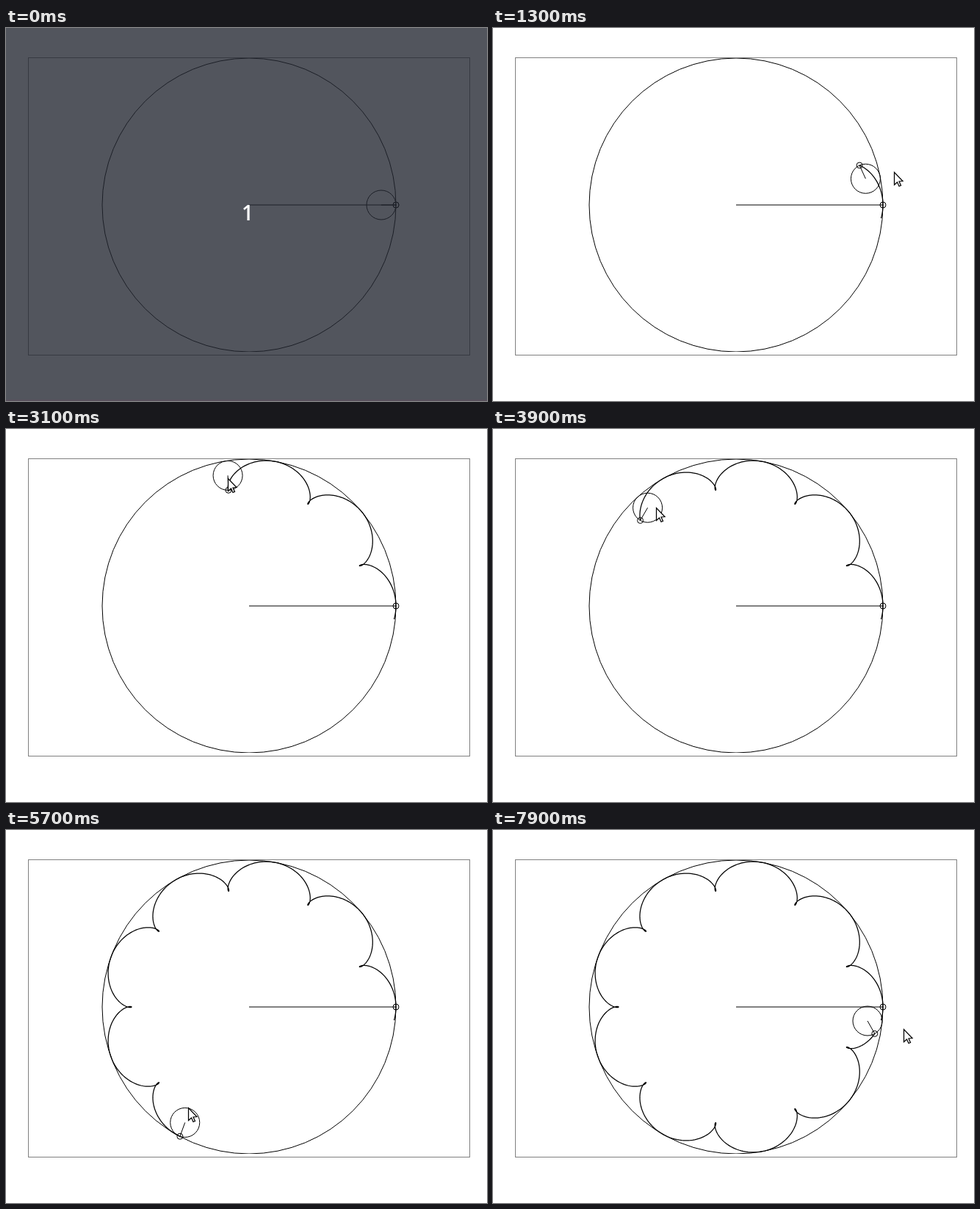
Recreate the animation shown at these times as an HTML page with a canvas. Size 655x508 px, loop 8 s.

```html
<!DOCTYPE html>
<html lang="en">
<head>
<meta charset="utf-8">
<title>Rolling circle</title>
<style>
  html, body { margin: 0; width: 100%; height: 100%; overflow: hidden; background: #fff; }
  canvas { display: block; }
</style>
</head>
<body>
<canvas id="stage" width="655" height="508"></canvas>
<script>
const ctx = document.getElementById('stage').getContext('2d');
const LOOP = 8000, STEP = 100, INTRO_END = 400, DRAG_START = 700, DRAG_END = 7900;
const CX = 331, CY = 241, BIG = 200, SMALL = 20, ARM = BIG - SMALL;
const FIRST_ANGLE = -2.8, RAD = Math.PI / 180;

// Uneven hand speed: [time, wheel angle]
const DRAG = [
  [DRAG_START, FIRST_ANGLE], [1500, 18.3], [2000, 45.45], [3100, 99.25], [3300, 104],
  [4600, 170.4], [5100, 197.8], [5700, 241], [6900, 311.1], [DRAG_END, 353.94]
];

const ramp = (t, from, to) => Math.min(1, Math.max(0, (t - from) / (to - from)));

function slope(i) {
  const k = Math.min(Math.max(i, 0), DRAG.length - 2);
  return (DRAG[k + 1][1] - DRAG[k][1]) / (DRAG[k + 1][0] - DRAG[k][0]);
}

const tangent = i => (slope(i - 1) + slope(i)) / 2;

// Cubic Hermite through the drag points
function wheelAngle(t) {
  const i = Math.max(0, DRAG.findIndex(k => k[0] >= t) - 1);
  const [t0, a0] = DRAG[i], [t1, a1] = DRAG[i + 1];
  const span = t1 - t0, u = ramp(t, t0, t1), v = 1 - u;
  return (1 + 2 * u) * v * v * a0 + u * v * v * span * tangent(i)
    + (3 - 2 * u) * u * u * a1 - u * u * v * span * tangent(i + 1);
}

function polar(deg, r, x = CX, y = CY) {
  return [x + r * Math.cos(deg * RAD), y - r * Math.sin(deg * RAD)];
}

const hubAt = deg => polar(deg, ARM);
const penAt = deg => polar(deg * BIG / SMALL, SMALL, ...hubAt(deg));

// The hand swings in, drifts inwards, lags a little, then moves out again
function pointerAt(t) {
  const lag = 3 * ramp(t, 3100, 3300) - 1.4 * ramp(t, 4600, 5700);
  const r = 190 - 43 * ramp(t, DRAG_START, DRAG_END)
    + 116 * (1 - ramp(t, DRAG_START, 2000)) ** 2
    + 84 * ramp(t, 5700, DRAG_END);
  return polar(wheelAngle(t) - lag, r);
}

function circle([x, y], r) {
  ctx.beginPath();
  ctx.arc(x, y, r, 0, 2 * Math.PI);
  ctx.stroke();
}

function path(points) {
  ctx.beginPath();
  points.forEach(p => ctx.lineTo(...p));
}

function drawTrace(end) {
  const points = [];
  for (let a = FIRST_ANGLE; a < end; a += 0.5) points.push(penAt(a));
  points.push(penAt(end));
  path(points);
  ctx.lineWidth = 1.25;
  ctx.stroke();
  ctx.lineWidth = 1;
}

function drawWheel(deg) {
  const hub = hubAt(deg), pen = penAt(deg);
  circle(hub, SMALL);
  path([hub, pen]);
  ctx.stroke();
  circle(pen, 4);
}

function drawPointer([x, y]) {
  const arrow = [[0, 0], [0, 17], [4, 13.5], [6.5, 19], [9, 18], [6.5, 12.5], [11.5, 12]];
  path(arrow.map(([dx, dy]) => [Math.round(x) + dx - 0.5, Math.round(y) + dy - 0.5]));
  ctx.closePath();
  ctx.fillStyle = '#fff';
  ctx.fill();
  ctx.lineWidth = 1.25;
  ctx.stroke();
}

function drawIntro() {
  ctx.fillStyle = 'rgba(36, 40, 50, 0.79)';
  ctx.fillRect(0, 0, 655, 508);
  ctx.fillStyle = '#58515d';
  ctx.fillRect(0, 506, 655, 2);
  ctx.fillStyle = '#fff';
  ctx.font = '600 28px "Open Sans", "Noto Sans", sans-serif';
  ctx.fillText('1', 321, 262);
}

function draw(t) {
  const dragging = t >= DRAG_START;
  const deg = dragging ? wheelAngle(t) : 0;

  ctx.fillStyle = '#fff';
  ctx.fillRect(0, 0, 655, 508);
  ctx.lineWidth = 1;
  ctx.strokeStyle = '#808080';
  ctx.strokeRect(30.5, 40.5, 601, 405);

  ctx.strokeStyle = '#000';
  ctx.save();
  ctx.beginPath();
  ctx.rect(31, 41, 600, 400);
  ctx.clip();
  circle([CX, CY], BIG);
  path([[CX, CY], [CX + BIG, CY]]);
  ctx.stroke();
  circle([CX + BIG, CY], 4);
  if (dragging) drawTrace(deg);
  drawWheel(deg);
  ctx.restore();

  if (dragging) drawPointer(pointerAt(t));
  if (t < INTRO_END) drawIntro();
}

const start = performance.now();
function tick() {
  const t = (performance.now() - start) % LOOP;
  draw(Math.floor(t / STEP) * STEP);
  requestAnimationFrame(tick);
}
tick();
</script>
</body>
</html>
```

* [Requirement]
Give back the material word for word, leaving out its pictures.

* [Your solution]
Recreate the animation shown at these times as an HTML page with a canvas. Size 655x508 px, loop 8 s.

```html
<!DOCTYPE html>
<html lang="en">
<head>
<meta charset="utf-8">
<title>Rolling circle</title>
<style>
  html, body { margin: 0; width: 100%; height: 100%; overflow: hidden; background: #fff; }
  canvas { display: block; }
</style>
</head>
<body>
<canvas id="stage" width="655" height="508"></canvas>
<script>
const ctx = document.getElementById('stage').getContext('2d');
const LOOP = 8000, STEP = 100, INTRO_END = 400, DRAG_START = 700, DRAG_END = 7900;
const CX = 331, CY = 241, BIG = 200, SMALL = 20, ARM = BIG - SMALL;
const FIRST_ANGLE = -2.8, RAD = Math.PI / 180;

// Uneven hand speed: [time, wheel angle]
const DRAG = [
  [DRAG_START, FIRST_ANGLE], [1500, 18.3], [2000, 45.45], [3100, 99.25], [3300, 104],
  [4600, 170.4], [5100, 197.8], [5700, 241], [6900, 311.1], [DRAG_END, 353.94]
];

const ramp = (t, from, to) => Math.min(1, Math.max(0, (t - from) / (to - from)));

function slope(i) {
  const k = Math.min(Math.max(i, 0), DRAG.length - 2);
  return (DRAG[k + 1][1] - DRAG[k][1]) / (DRAG[k + 1][0] - DRAG[k][0]);
}

const tangent = i => (slope(i - 1) + slope(i)) / 2;

// Cubic Hermite through the drag points
function wheelAngle(t) {
  const i = Math.max(0, DRAG.findIndex(k => k[0] >= t) - 1);
  const [t0, a0] = DRAG[i], [t1, a1] = DRAG[i + 1];
  const span = t1 - t0, u = ramp(t, t0, t1), v = 1 - u;
  return (1 + 2 * u) * v * v * a0 + u * v * v * span * tangent(i)
    + (3 - 2 * u) * u * u * a1 - u * u * v * span * tangent(i + 1);
}

function polar(deg, r, x = CX, y = CY) {
  return [x + r * Math.cos(deg * RAD), y - r * Math.sin(deg * RAD)];
}

const hubAt = deg => polar(deg, ARM);
const penAt = deg => polar(deg * BIG / SMALL, SMALL, ...hubAt(deg));

// The hand swings in, drifts inwards, lags a little, then moves out again
function pointerAt(t) {
  const lag = 3 * ramp(t, 3100, 3300) - 1.4 * ramp(t, 4600, 5700);
  const r = 190 - 43 * ramp(t, DRAG_START, DRAG_END)
    + 116 * (1 - ramp(t, DRAG_START, 2000)) ** 2
    + 84 * ramp(t, 5700, DRAG_END);
  return polar(wheelAngle(t) - lag, r);
}

function circle([x, y], r) {
  ctx.beginPath();
  ctx.arc(x, y, r, 0, 2 * Math.PI);
  ctx.stroke();
}

function path(points) {
  ctx.beginPath();
  points.forEach(p => ctx.lineTo(...p));
}

function drawTrace(end) {
  const points = [];
  for (let a = FIRST_ANGLE; a < end; a += 0.5) points.push(penAt(a));
  points.push(penAt(end));
  path(points);
  ctx.lineWidth = 1.25;
  ctx.stroke();
  ctx.lineWidth = 1;
}

function drawWheel(deg) {
  const hub = hubAt(deg), pen = penAt(deg);
  circle(hub, SMALL);
  path([hub, pen]);
  ctx.stroke();
  circle(pen, 4);
}

function drawPointer([x, y]) {
  const arrow = [[0, 0], [0, 17], [4, 13.5], [6.5, 19], [9, 18], [6.5, 12.5], [11.5, 12]];
  path(arrow.map(([dx, dy]) => [Math.round(x) + dx - 0.5, Math.round(y) + dy - 0.5]));
  ctx.closePath();
  ctx.fillStyle = '#fff';
  ctx.fill();
  ctx.lineWidth = 1.25;
  ctx.stroke();
}

function drawIntro() {
  ctx.fillStyle = 'rgba(36, 40, 50, 0.79)';
  ctx.fillRect(0, 0, 655, 508);
  ctx.fillStyle = '#58515d';
  ctx.fillRect(0, 506, 655, 2);
  ctx.fillStyle = '#fff';
  ctx.font = '600 28px "Open Sans", "Noto Sans", sans-serif';
  ctx.fillText('1', 321, 262);
}

function draw(t) {
  const dragging = t >= DRAG_START;
  const deg = dragging ? wheelAngle(t) : 0;

  ctx.fillStyle = '#fff';
  ctx.fillRect(0, 0, 655, 508);
  ctx.lineWidth = 1;
  ctx.strokeStyle = '#808080';
  ctx.strokeRect(30.5, 40.5, 601, 405);

  ctx.strokeStyle = '#000';
  ctx.save();
  ctx.beginPath();
  ctx.rect(31, 41, 600, 400);
  ctx.clip();
  circle([CX, CY], BIG);
  path([[CX, CY], [CX + BIG, CY]]);
  ctx.stroke();
  circle([CX + BIG, CY], 4);
  if (dragging) drawTrace(deg);
  drawWheel(deg);
  ctx.restore();

  if (dragging) drawPointer(pointerAt(t));
  if (t < INTRO_END) drawIntro();
}

const start = performance.now();
function tick() {
  const t = (performance.now() - start) % LOOP;
  draw(Math.floor(t / STEP) * STEP);
  requestAnimationFrame(tick);
}
tick();
</script>
</body>
</html>
```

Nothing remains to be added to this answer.